Estate Planning & Administration

Maybe someone has two children who seem to fight over everything. Perhaps they remarried later in life and their children don’t get along with their new spouse. There are quite a few reasons why someone may anticipate that their estate will be subjected to a higher-than-average risk of probate litigation.

Those who worry that their family members will fight over their estates may decide to take special actions to reduce the risk of a probate conflict. There are numerous ways to deter family members from contesting a will, but one of the most popular is not an option for people in Florida. Those who move to Florida from another state may need to update their documents to remove any existing no-contest clauses, as they’re unenforceable in the Sunshine State
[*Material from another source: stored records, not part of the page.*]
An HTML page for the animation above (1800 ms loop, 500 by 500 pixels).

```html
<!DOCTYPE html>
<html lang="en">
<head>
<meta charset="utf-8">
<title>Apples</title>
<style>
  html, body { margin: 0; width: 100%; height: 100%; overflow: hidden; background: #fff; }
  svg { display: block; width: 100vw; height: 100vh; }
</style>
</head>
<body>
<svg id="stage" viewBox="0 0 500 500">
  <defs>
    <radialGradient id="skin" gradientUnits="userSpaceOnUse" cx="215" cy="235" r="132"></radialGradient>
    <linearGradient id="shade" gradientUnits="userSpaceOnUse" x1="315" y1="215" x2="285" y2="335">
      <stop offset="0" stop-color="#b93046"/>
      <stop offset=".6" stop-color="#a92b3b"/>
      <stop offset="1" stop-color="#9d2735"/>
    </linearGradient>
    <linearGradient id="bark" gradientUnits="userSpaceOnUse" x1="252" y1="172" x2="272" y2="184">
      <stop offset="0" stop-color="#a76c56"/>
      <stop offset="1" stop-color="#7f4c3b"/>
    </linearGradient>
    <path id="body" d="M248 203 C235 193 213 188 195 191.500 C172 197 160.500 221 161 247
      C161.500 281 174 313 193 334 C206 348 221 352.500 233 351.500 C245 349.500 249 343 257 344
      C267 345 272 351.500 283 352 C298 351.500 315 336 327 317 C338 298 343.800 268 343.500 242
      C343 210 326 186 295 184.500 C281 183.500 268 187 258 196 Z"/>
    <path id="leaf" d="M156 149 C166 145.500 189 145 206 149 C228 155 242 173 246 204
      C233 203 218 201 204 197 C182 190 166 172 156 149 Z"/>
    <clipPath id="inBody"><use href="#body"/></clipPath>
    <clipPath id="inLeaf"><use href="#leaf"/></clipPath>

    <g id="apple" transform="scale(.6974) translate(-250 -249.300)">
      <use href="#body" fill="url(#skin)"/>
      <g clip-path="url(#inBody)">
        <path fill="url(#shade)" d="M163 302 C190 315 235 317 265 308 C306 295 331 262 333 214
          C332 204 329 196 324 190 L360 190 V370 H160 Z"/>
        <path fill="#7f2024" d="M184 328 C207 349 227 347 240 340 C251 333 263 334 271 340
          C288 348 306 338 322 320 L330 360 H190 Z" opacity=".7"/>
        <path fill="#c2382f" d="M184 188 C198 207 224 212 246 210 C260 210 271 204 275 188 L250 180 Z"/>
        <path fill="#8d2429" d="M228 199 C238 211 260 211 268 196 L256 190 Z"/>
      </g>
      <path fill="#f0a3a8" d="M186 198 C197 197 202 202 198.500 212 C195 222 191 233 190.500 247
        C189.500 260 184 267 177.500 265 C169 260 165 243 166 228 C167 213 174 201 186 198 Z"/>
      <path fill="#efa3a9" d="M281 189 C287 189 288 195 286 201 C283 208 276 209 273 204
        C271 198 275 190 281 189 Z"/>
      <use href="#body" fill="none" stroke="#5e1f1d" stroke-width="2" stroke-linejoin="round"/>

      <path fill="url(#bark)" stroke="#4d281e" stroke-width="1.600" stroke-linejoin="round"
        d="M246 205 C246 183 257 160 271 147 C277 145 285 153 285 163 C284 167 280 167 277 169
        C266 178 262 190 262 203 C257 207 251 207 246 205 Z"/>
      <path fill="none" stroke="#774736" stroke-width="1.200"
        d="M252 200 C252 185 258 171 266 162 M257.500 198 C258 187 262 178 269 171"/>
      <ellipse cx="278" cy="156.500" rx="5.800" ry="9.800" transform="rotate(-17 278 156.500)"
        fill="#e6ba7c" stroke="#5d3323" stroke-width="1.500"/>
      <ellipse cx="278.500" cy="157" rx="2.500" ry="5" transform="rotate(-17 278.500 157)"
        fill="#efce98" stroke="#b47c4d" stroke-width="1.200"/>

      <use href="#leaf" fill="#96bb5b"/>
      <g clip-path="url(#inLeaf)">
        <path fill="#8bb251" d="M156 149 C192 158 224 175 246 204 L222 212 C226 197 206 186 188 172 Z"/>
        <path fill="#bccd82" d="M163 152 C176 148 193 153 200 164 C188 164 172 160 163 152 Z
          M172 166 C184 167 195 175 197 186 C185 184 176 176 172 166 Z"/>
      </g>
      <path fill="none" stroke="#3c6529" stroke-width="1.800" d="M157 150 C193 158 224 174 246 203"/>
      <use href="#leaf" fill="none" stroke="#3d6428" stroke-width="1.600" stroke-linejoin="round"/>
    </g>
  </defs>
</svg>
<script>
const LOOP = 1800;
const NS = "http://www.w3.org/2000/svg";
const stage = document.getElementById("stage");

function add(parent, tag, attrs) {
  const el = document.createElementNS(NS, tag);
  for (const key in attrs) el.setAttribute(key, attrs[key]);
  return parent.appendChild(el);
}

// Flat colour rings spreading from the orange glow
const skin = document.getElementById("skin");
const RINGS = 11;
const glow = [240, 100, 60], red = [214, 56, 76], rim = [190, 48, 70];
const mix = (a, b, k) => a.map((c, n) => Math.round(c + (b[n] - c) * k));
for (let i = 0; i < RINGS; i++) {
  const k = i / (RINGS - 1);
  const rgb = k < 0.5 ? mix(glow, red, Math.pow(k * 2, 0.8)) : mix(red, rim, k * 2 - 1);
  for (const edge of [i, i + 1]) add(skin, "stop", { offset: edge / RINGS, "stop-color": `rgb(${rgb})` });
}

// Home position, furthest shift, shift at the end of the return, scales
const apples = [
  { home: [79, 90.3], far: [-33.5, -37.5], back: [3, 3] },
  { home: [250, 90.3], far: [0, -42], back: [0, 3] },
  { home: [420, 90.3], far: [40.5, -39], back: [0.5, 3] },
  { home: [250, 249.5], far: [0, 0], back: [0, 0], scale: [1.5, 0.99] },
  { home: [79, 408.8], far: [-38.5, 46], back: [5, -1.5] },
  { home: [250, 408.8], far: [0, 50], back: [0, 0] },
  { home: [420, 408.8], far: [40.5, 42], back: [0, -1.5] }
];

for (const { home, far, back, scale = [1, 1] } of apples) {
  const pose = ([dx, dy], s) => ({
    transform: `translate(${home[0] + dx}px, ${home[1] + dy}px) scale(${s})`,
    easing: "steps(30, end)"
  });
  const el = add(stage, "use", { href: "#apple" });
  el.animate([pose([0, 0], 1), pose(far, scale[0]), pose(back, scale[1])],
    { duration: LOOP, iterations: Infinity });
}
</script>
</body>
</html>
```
Florida has a different approach to probate

Every state has its own laws that determine what happens during the probate process. Typically, those laws are very similar from state to state, but sometimes there is one state that has a rule quite different from the others. Florida has a law that deviates significantly from the rules in most other states. Florida law specifically prohibits the enforcement of a no-contest clause or penalty clause included in someone’s will. Such a clause will eliminate the inheritance of anyone who contests the will. Having one present won’t necessarily invalidate the whole document, but the courts will not enforce the clause if someone includes it in their documents.

How can someone prevent frivolous litigation?
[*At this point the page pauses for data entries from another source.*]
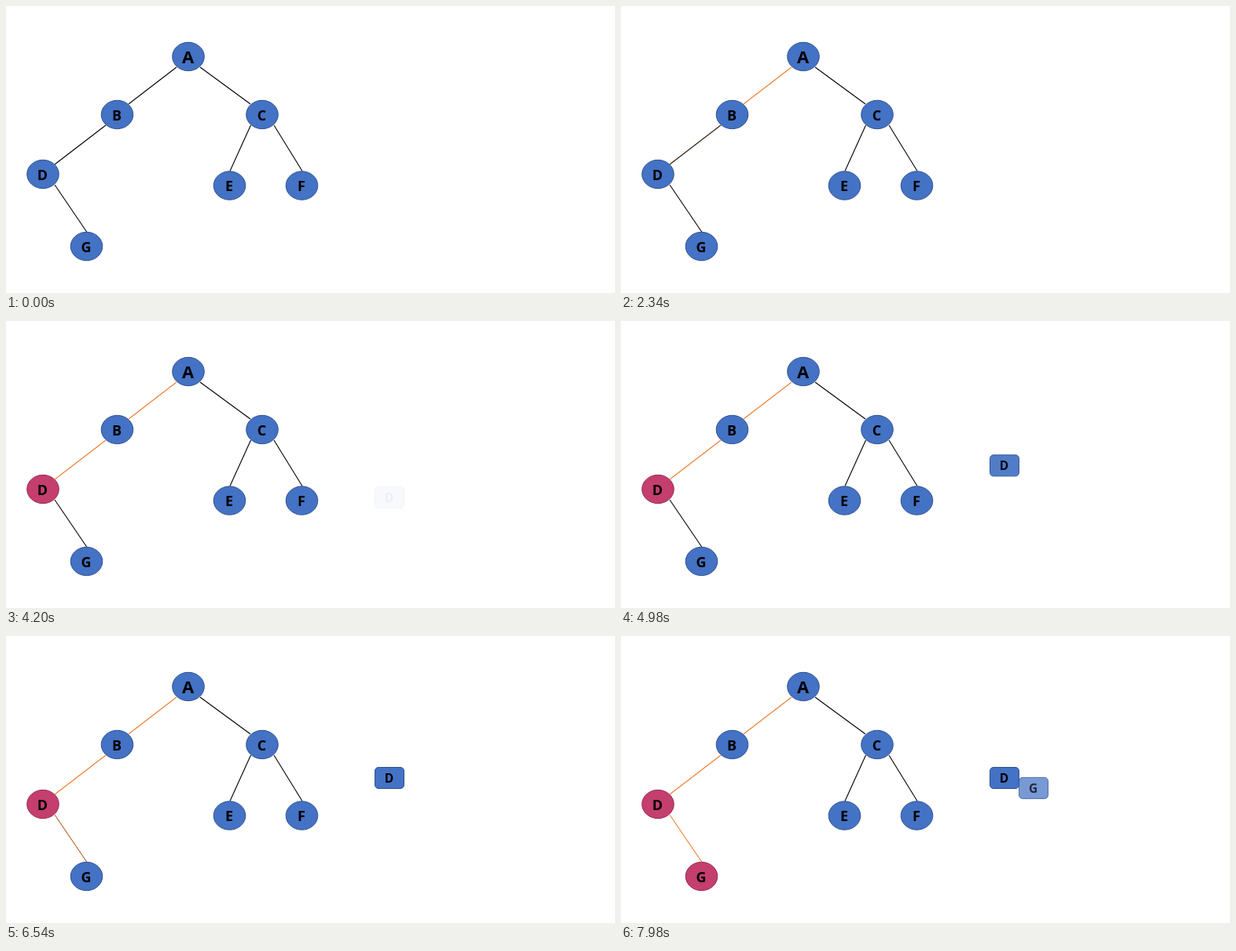
Recreate the animation shown at these times as an HTML page with a canvas. Size 775 by 366 pixels, loop 8000 ms.

```html
<!DOCTYPE html>
<html lang="en">
<head>
<meta charset="utf-8">
<title>Tree traversal</title>
<style>
  html, body { margin: 0; width: 100%; height: 100%; overflow: hidden; background: #fff; }
  canvas { display: block; }
</style>
</head>
<body>
<canvas id="stage" width="775" height="366"></canvas>
<script>
const ctx = document.getElementById('stage').getContext('2d');
const LOOP = 8000;
const FONT = '"Noto Sans", "Open Sans", sans-serif';

const BLACK = [0, 0, 0];
const ORANGE = [237, 125, 49];
const BLUE = [68, 114, 196];
const BLUE_EDGE = [47, 82, 143];
const PINK = [196, 62, 110];
const PINK_EDGE = [150, 44, 88];

// start and duration turn an edge orange or a node pink
const edges = [
  { from: [217, 78], to: [156, 125], start: 0, time: 1640 },
  { from: [247, 78], to: [311, 125] },
  { from: [127, 152], to: [62, 202], start: 2000, time: 1640 },
  { from: [311.5, 152], to: [285, 210.5] },
  { from: [341, 152], to: [377, 210.5] },
  { from: [62, 228], to: [103, 288.5], start: 5280, time: 1640 }
];

const nodes = [
  { name: 'A', x: 232, y: 64.5, size: 22, weight: 600 },
  { name: 'B', x: 141.5, y: 138.5 },
  { name: 'C', x: 326, y: 138.5 },
  { name: 'D', x: 47, y: 214.5, start: 3640, time: 540 },
  { name: 'E', x: 284.5, y: 229 },
  { name: 'F', x: 376.5, y: 229 },
  { name: 'G', x: 102.5, y: 306.5, start: 6920, time: 540 }
];

const boxes = [
  { name: 'D', x: 469.5, start: 4178, time: 1100 },
  { name: 'G', x: 506.5, start: 7463, time: 1100 }
];

const progress = (item, t) =>
  item.time ? Math.min(1, Math.max(0, (t - item.start) / item.time)) : 0;

const easeOut = p => 1 - (1 - p) ** 2;

const mix = (a, b, p) =>
  `rgb(${a.map((v, i) => Math.round(v + (b[i] - v) * p)).join(',')})`;

function label(text, x, y, size, weight) {
  ctx.font = `${weight} ${size}px ${FONT}`;
  ctx.textAlign = 'center';
  ctx.fillStyle = '#000';
  ctx.fillText(text, x, y + size * 0.357);
}

function drawEdge(edge, t) {
  ctx.strokeStyle = mix(BLACK, ORANGE, progress(edge, t));
  ctx.lineWidth = 1.1;
  ctx.beginPath();
  ctx.moveTo(...edge.from);
  ctx.lineTo(...edge.to);
  ctx.stroke();
}

function drawNode(node, t) {
  const p = progress(node, t);
  ctx.fillStyle = mix(BLUE, PINK, p);
  ctx.strokeStyle = mix(BLUE_EDGE, PINK_EDGE, p);
  ctx.lineWidth = 1;
  ctx.beginPath();
  ctx.ellipse(node.x, node.y, 20.3, 18.2, 0, 0, Math.PI * 2);
  ctx.fill();
  ctx.stroke();
  label(node.name, node.x - 0.5, node.y + 0.8, node.size || 18, node.weight || 700);
}

// boxes rise into place while fading in
function drawBox(box, t) {
  const p = easeOut(progress(box, t));
  if (p === 0) return;
  const y = 167.5 + 46 * (1 - p);
  ctx.globalAlpha = p;
  ctx.fillStyle = mix(BLUE, BLUE, 0);
  ctx.strokeStyle = mix(BLUE_EDGE, BLUE_EDGE, 0);
  ctx.lineWidth = 1;
  ctx.beginPath();
  ctx.roundRect(box.x, y, 37, 27, 4.5);
  ctx.fill();
  ctx.stroke();
  label(box.name, box.x + 18, y + 14, 15.5, 600);
  ctx.globalAlpha = 1;
}

function draw(t) {
  ctx.fillStyle = '#fff';
  ctx.fillRect(0, 0, 775, 366);
  edges.forEach(e => drawEdge(e, t));
  nodes.forEach(n => drawNode(n, t));
  boxes.forEach(b => drawBox(b, t));
}

const begin = performance.now();
function tick() {
  draw((performance.now() - begin) % LOOP);
  requestAnimationFrame(tick);
}
tick();
</script>
</body>
</html>
```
It’s only natural for someone to worry about conflicts among their beneficiaries diminishing the legacy that they leave needlessly. Although a no-contest clause can’t actually serve its purpose of penalizing someone for a will contest in Florida, testators can still be proactive about contests. There are other tactics that people can utilize without integrating a no-contest clause into their documents. Some test guitars might use a trust, while others might be more assertive about communicating their wishes to their family members. There are different tactics available depending on someone’s family dynamics and the assets they want to leave behind for others when they die.

Learning about the unique probate laws in Florida may help people who intend to create an estate plan achieve their specific goals more efficiently and effectively. Seeking legal guidance is a good way to start.